Consequences of a Criminal Conviction on Immigration Status
If you have ever been arrested, charged, or convicted of, or in any way suspected of criminal activity, you should consult with a Michigan criminal attorney.
The indirect immigration consequences of criminal activity are a complex area of law.
Anyone who is not a U.S. Citizen may be deported or declared inadmissible for past criminal conduct. If you are not a lawful permanent resident and are convicted of a removable offense, you may be removed from the United States. You will want to consult with a Michigan criminal attorney to discuss which offenses could result in potential removal from the United States, the immigration consequences of criminal convictions, and what can be done to minimize any immigration-related consequences.
The criminal grounds of inadmissibility or deportability may apply to both criminal convictions and criminal activity that did not result in a conviction. A conviction may include a plea of nolo contendere, mere admission to facts sufficient to support a finding of guilt, or any punishment, penalty, or restraint on liberty imposed by a judge. To render a noncitizen inadmissible or deportable, the conviction must be “final.”
Deportability v. Inadmissibility
The grounds of deportability differ from those of inadmissibility. Deportability requires that the noncitizen is convicted of the crime. There is an order by a judge or jury, a plea of guilt or nolo contendere, or the alien admitted to facts sufficient to warrant a finding of guilt. Such a finding also requires that some form of punishment be imposed. An experienced Michigan criminal attorney will be able to assist you with issues of either deportation or inadmissibility. A “conviction” for criminal record purposes is different than a “conviction” for immigration purposes. A defense lawyer’s skill and knowledge of the immigration consequences of criminal convictions can be essential in avoiding deportation or inadmissibility.
What is a conviction under immigration law? Is it different than under criminal law?
A “conviction” for immigration purposes is an admission or lack of denial (no contest plea) on the record of facts that constitute a crime. It does not matter under immigration law that a “conviction” was not entered on the defendant’s criminal history. Plea of guilty or no contest under advisement or delayed sentences is still a “conviction” under immigration law. Criminal convictions have the same effect for purposes of both inadmissibility and deportability. Certain crimes will always render a noncitizen deportable but may not render someone inadmissible. However, some drug trafficking offenses, prostitution crimes, crimes of moral turpitude, and some other offenses may render a noncitizen inadmissible but may not make them deportable.
What is a crime of moral turpitude?

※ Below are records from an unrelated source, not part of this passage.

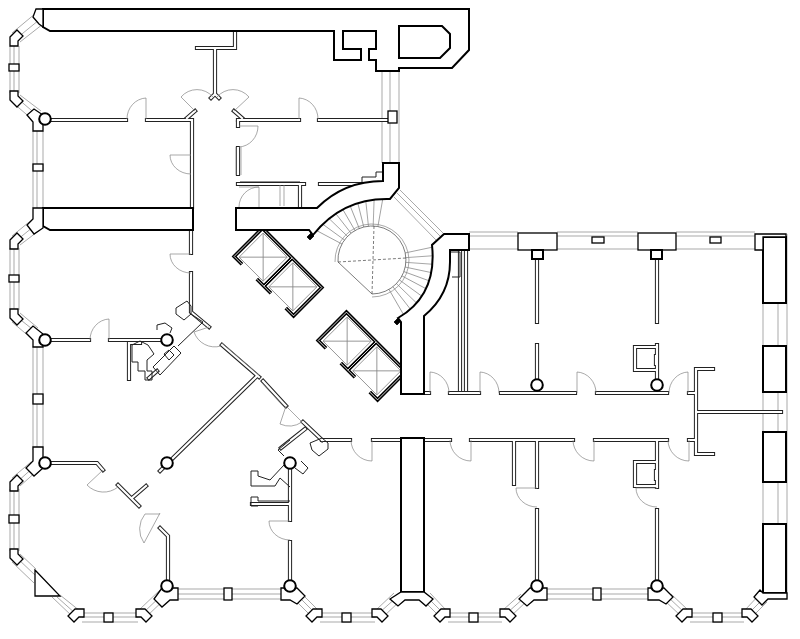
<!DOCTYPE html>
<html lang="en">
<head>
<meta charset="utf-8">
<title>Office floor plan</title>
<style>
:root{--paper:#fff;--ink:#000;--line:#222;--fine:#858585}
html,body{margin:0;background:var(--paper);overflow:hidden}
.plan{width:800px;height:639px;overflow:hidden}
svg{display:block;fill:none}
.walls{fill:var(--paper);stroke:var(--ink);stroke-width:2}
.piers{fill:var(--paper);stroke:var(--ink);stroke-width:1.3}
.columns{fill:var(--paper);stroke:var(--ink);stroke-width:2}
.glazing,.doors,.stair{stroke:var(--fine);stroke-width:.7}
.partition-edge{stroke:var(--line);stroke-width:4.2;stroke-linecap:square}
.partition-core{stroke:var(--paper);stroke-width:2.2;stroke-linecap:square}
.fixtures{stroke:var(--line);stroke-width:1}
.shell{stroke:var(--ink);stroke-width:3.6}
.shell-core{stroke:var(--paper);stroke-width:.8}
.cab{stroke:var(--fine);stroke-width:.8}
.dash{stroke:#444;stroke-dasharray:3 2}
</style>
</head>
<body>
<main class="plan">
<svg width="800" height="639" viewBox="0 0 800 639" role="img" aria-label="Floor plan of an office storey with bay windows, a curved stair and four lifts">
<defs>
  <path id="bay-pier" d="M0 7 7 0 13 6 8 11V16H0Z"/>
  <path id="bay-foot" d="M0 7 7 0 13 6 8 11V16H0Z" transform="matrix(0 -1 1 0 0 13)"/>
  <circle id="column" r="5.8"/>
  <g id="cab"><path class="cab" d="M-17-17H17V17H-17ZL17 17M17-17-17 17"/></g>
  <g id="lift-pair">
    <use href="#cab" x="-21"/><use href="#cab" x="21"/>
    <path id="lift-shell" class="shell" d="M-31 20H-42V-20H42V20H31M0-20V20M-10 20H10"/>
    <path class="shell-core" d="M-31 20H-42V-20H42V20H31M0-20V20M-10 20H10"/>
  </g>
  <path id="tread" d="M406 260H435"/>
  <g id="flight">
    <use href="#tread"/>
    <use href="#tread" transform="rotate(8 372 260)"/>
    <use href="#tread" transform="rotate(16 372 260)"/>
    <use href="#tread" transform="rotate(24 372 260)"/>
    <use href="#tread" transform="rotate(32 372 260)"/>
    <use href="#tread" transform="rotate(40 372 260)"/>
    <use href="#tread" transform="rotate(48 372 260)"/>
    <use href="#tread" transform="rotate(56 372 260)"/>
    <use href="#tread" transform="rotate(64 372 260)"/>
    <use href="#tread" transform="rotate(72 372 260)"/>
  </g>
  <path id="door-up" d="M19 0V-21A20 21 0 0 0 0 0"/>
  <path id="door-down" d="M21 0V21A21 21 0 0 1 0 0"/>
  <path id="door-left" d="M0 0H-21A21 19 0 0 0 0 19"/>
  <g id="partition-lines">
    <!-- north rooms -->
    <path d="M197 48H235V33M215 48V94L211 98M215 94 219 98"/>
    <path d="M52 120H126M147 120H192V207M238 120H299M319 120H387M187 118 195 111M242 118 234 111"/>
    <path d="M238 122V126M238 148V174M238 184H304M320 184H361M300 184V206"/>
    <!-- west rooms -->
    <path d="M191 232V253M191 273V312L209 327M52 340H89M110 340H161M129 343V379M129 343H140M149 378 157 371"/>
    <path d="M222 345 259 377M263 381 286 406M303 422 322 440M257 376 172 459"/>
    <path d="M52 463H97L103 470M118 485 139 506M132 498 146 486M160 528 168 536V579M160 471 163 468"/>
    <path d="M290 470V520M290 542V579M252 504H289M281 448 305 429"/>
    <!-- corridor -->
    <path d="M322 440H350M373 440H400M426 440H450M471 440H573M595 440H667M689 440H695"/>
    <path d="M426 393H429M450 393H479M501 393H575M597 393H667M689 393H695"/>
    <path d="M713 369H696V454H713M698 412H781"/>
    <!-- east rooms -->
    <path d="M460 252V390M466 252V390M537 260V322M537 345V379M657 260V322M657 345V379"/>
    <path d="M514 442V484M537 442V487M537 510V579M657 442V487M657 510V579"/>
    <path d="M656 347H635V370H656M656 356V364M656 462H635V486H656M656 471V479"/>
  </g>
</defs>

<g class="glazing">
  <!-- west front -->
  <path d="M36 13 12 33M39 20 17 38M43 24 20 42M10 46V93M14 46V93M19 46V93M12 102 33 120M17 98 38 116M20 95 41 111"/>
  <path d="M33 131V208M37 131V208M43 131V208"/>
  <path d="M34 218 12 236M38 223 17 240M41 229 20 245M10 248V310M14 248V310M19 248V310M12 322 31 338M17 317 36 332M20 313 38 328"/>
  <path d="M33 346V450M37 346V450M43 346V450"/>
  <path d="M31 462 12 478M35 466 17 482M38 470 20 486M10 489V551M14 489V551M19 489V551M12 562 34 583M17 558 36 576M20 554 36 569"/>
  <!-- south front -->
  <path d="M52 597 73 617M57 597 76 614M60 595 80 611M82 613H138M82 617H138M82 622H138M146 617 167 597M143 613 163 594M139 610 160 590"/>
  <path d="M178 589H281M178 594H281M178 599H281M295 600 312 617M299 597 315 613M302 594 318 610M320 613H375M320 617H375M320 622H375M383 617 401 600M379 613 397 597M376 610 394 593"/>
  <path d="M423 600 440 617M427 597 443 613M430 593 446 610M448 613H502M448 617H502M448 622H502M510 617 528 600M507 613 525 597M503 610 521 594M547 589H648M547 594H648M547 599H648"/>
  <path d="M664 600 682 617M668 597 685 613M671 594 688 610M690 613H744M690 617H744M690 622H744M752 617 767 602M749 613 764 598M745 610 760 594"/>
  <!-- court and east front -->
  <path d="M382 71V163M390 71V163M399 71V163M400 190 443 233M397 193 440 236M394 197 436 240"/>
  <path d="M469 232H518M469 236H518M469 249H518M557 232H638M557 236H638M557 249H638M676 232H755M676 236H755M676 249H755"/>
  <path d="M787 234V599M763 303V346M778 303V346M763 392V432M778 392V432M763 482V524M778 482V524M763 303H787M763 346H787M763 392H787M763 432H787M763 482H787M763 524H787"/>
</g>

<g class="stair">
  <use href="#flight" transform="rotate(-12 372 260)"/>
  <use href="#flight" transform="rotate(208 372 260)"/>
  <path d="M338 262A34 34 0 1 1 372 294Z" stroke="#444"/>
  <path d="M335 262A37 37 0 0 1 409 260A37 37 0 0 1 372 297"/>
  <path class="dash" d="M338 262 406 258M374 226 372 294"/>
</g>

<use class="partition-edge" href="#partition-lines"/>
<use class="partition-core" href="#partition-lines"/>

<g class="doors">
  <use href="#door-up" x="127" y="119"/><use href="#door-up" transform="matrix(-1 0 0 1 318 119)"/>
  <path d="M195 111 181 97A21 21 0 0 1 213 97M234 111 249 97A21 21 0 0 0 217 97"/>
  <use href="#door-left" x="191" y="155"/><use href="#door-left" x="191" y="254"/>
  <path d="M239 126H258A20 21 0 0 1 239 147M236 147V175M241 147V175M239 207A20 20 0 0 1 259 187V207M239 187H259M284 185V206M280 185V206"/>
  <use href="#door-up" x="90" y="340"/>
  <path d="M209 327 194 332A22 22 0 0 0 221 346M286 406 280 424A23 23 0 0 0 302 422M286 406 302 422"/>
  <path d="M222 343 259 375M262 383 284 407"/>
  <path d="M103 470 87 485A23 23 0 0 0 118 487M160 513 144 543A24 24 0 0 1 145 514H160"/>
  <use href="#door-left" x="290" y="521"/><use href="#door-left" x="537" y="488"/><use href="#door-left" x="657" y="488"/>
  <use href="#door-down" x="351" y="440"/><use href="#door-down" x="450" y="440"/><use href="#door-down" x="573" y="440"/><use href="#door-down" x="668" y="440"/>
  <use href="#door-up" transform="matrix(-1 0 0 1 449 393)"/><use href="#door-up" transform="matrix(-1 0 0 1 499 393)"/><use href="#door-up" transform="matrix(-1 0 0 1 596 393)"/><use href="#door-up" x="669" y="393"/>
</g>

<g class="fixtures">
  <path d="M362 182V177H376V172H383M240 182H300M450 252H460V277H452"/>
  <path d="M176 308 187 301 191 306V314L184 320 176 314ZM157 330V325L165 323 172 328 170 333M191 314 203 322 178 346"/>
  <path d="M132 345 140 341 148 345 154 354 147 360V371H152V380H145V371H138V362H132Z"/>
  <path d="M153 367 174 346 181 353 160 375ZM164 354 169 350 174 355 169 360Z"/>
  <path d="M251 471H258V476L270 480 284 465M251 471V486H275L280 478 290 487M251 497H258V501H290M251 497V506H258M310 443 322 438 328 443V449L319 456 312 450ZM284 456 278 450 290 440M295 468 303 474 308 468 301 461"/>
  <path d="M307 237 311 233 314 236 310 240ZM394 322 398 318 401 321 397 325Z" fill="#000"/>
</g>

<g class="lifts">
  <use href="#lift-pair" transform="translate(278 272) rotate(45)"/>
  <use href="#lift-pair" transform="translate(362 356) rotate(45)"/>
</g>

<g class="walls">
  <path d="M43 9H469V50L452 68H399V71H376V60H369V49H376V31H343V49H361V60H334V31H50L43 27Z"/>
  <path d="M399 26H442L450 34V48L440 58H399Z"/>
  <path d="M43 208H193V230H50L43 226Z"/>
  <path d="M236 208H317C333 192 355 181 383 181V163H399V188L390 199C358 198 332 211 313 235L309 230H236Z"/>
  <path d="M444 234H469V250H450V262C450 284 441 302 424 316V394H401V322L398 318C422 304 436 282 432 245Z"/>
  <rect x="401" y="438" width="23" height="154"/>
  <rect x="763" y="237" width="23" height="66"/>
  <rect x="763" y="346" width="23" height="46"/>
  <rect x="763" y="432" width="23" height="50"/>
  <rect x="763" y="524" width="23" height="69"/>
</g>

<g class="piers">
  <!-- west front -->
  <path d="M36 9H43V27L39 24 33 17ZM33 131V122L27 115 34 109 43 115V131ZM33 208H43V228L34 234 27 225 33 219ZM33 347V340L26 333 33 326 43 334V347ZM33 447H43V468L34 476 26 468 33 461Z"/>
  <use href="#bay-pier" x="10" y="30"/><use href="#bay-pier" transform="matrix(1 0 0 -1 10 107)"/>
  <use href="#bay-pier" x="10" y="233"/><use href="#bay-pier" transform="matrix(1 0 0 -1 10 325)"/>
  <use href="#bay-pier" x="10" y="475"/><use href="#bay-pier" transform="matrix(1 0 0 -1 10 565)"/>
  <rect x="9" y="64" width="10" height="7"/><rect x="33" y="164" width="10" height="7"/>
  <rect x="9" y="275" width="10" height="7"/><rect x="33" y="394" width="10" height="10"/>
  <rect x="9" y="515" width="10" height="8"/>
  <path d="M35 570 60 596H35Z"/>
  <!-- south front -->
  <path d="M162 588H178V600H170L162 607 154 599ZM281 588H297L305 596 297 604 290 600H281ZM401 592H424L433 599 426 606 419 600H405L398 606 390 599ZM530 588H547V600H534L527 606 519 599ZM648 588H664L673 597 666 604 659 600H648ZM763 593H787V599H768L762 605 754 597 760 590Z"/>
  <use href="#bay-foot" transform="matrix(1 0 0 -1 68 622) translate(0 0)"/>
  <use href="#bay-foot" transform="matrix(-1 0 0 -1 152 622)"/>
  <use href="#bay-foot" transform="matrix(1 0 0 -1 306 622)"/>
  <use href="#bay-foot" transform="matrix(-1 0 0 -1 388 622)"/>
  <use href="#bay-foot" transform="matrix(1 0 0 -1 434 622)"/>
  <use href="#bay-foot" transform="matrix(-1 0 0 -1 516 622)"/>
  <use href="#bay-foot" transform="matrix(1 0 0 -1 676 622)"/>
  <use href="#bay-foot" transform="matrix(-1 0 0 -1 758 622)"/>
  <rect x="104" y="613" width="9" height="9"/><rect x="224" y="588" width="8" height="12"/>
  <rect x="342" y="613" width="9" height="9"/><rect x="469" y="613" width="9" height="9"/>
  <rect x="593" y="588" width="8" height="12"/><rect x="713" y="613" width="9" height="9"/>
  <!-- court front -->
  <rect x="388" y="111" width="9" height="12"/>
  <rect x="518" y="233" width="39" height="17"/><rect x="638" y="233" width="38" height="17"/>
  <rect x="592" y="237" width="12" height="6"/><rect x="710" y="237" width="11" height="6"/>
  <path d="M755 234H786V237H763V250H755Z"/>
</g>

<g class="columns">
  <use href="#column" x="45" y="119"/><use href="#column" x="45" y="340"/><use href="#column" x="45" y="463"/>
  <use href="#column" x="167" y="340"/><use href="#column" x="167" y="463"/><use href="#column" x="290" y="463"/>
  <use href="#column" x="167" y="586"/><use href="#column" x="290" y="586"/><use href="#column" x="537" y="586"/><use href="#column" x="657" y="586"/>
  <use href="#column" x="537" y="385"/><use href="#column" x="657" y="385"/>
  <rect x="532" y="250" width="11" height="9"/><rect x="651" y="250" width="11" height="9"/>
</g>
</svg>
</main>
</body>
</html>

Moral turpitude is one of the most complex concepts in immigration law. There is no clear definition of moral turpitude. However, many courts have attempted to create one, using phrases such as “an act of baseness,” “conduct that is considered contrary to community standards of justice, honesty or good morals,” “depravity,” or “vileness.” While there is no set definition, it is clear that the moral turpitude involved must be part of the essence of the offense. A crime involving moral turpitude need not have resulted in a conviction for it to render a person inadmissible. Admitting to an act with the elements of a crime involving moral turpitude is sufficient to bar entry.
Where an actual conviction occurred, the only issue is whether the offense was a crime involving moral turpitude, such as domestic violence or domestic assault. Where there is only an admission, several other steps are required. First, it must be clear that the crime the alien admitted to could have been criminally prosecuted in the place where it occurred. Second, the immigrant must fully understand the elements of the crime to which they have admitted. Third, while the immigrant needs to say that he/she is guilty of an offense, he/she does need to admit to all of the essential elements of the offense. Fourth, the admission must be voluntary. The immigration consequences of criminal convictions involving moral turpitude can be difficult to understand without an expert assisting you in court.
A Criminal Defense Lawyer can help a non-US Citizen.
Anyone who is not a U.S. Citizen may be deported or declared inadmissible for past criminal conduct. If you are not a lawful permanent resident and you are convicted of a removable offense, you likely will be removed, and the need for hiring a criminal defense specialist is critical. For Lawful Permanent Residents, there is some hope even if you are convicted of a removable offense because the law provides for Cancellation of Removal under certain circumstances. The lawyers with LEWIS & DICKSTEIN, P.L.L.C. have vast experience in helping those individuals who are not United States Citizens through the criminal defense process, and doing whatever is necessary to achieve a resolution will result in the least possible immigration consequences. Because the immigration consequences of criminal convictions can be devastating to a client and their family, we understand that everything possible must be done to get charges dismissed, if possible.
Experienced Criminal Defense Lawyers Who Can Help You
Call one of the Michigan criminal attorneys at LEWIS & DICKSTEIN, P.L.L.C. today. We will take the time to speak with you, answer your questions, and address your concerns regarding the immigration consequences of criminal convictions. Together, we will develop a winning strategy. Don’t delay seeking help if you are at the risk of being deported or concerned that your immigration status will be at risk.
Call us today at (248) 263-6800 for a free consultation or complete a Request for Assistance Form. We will contact you promptly and find a way to help you.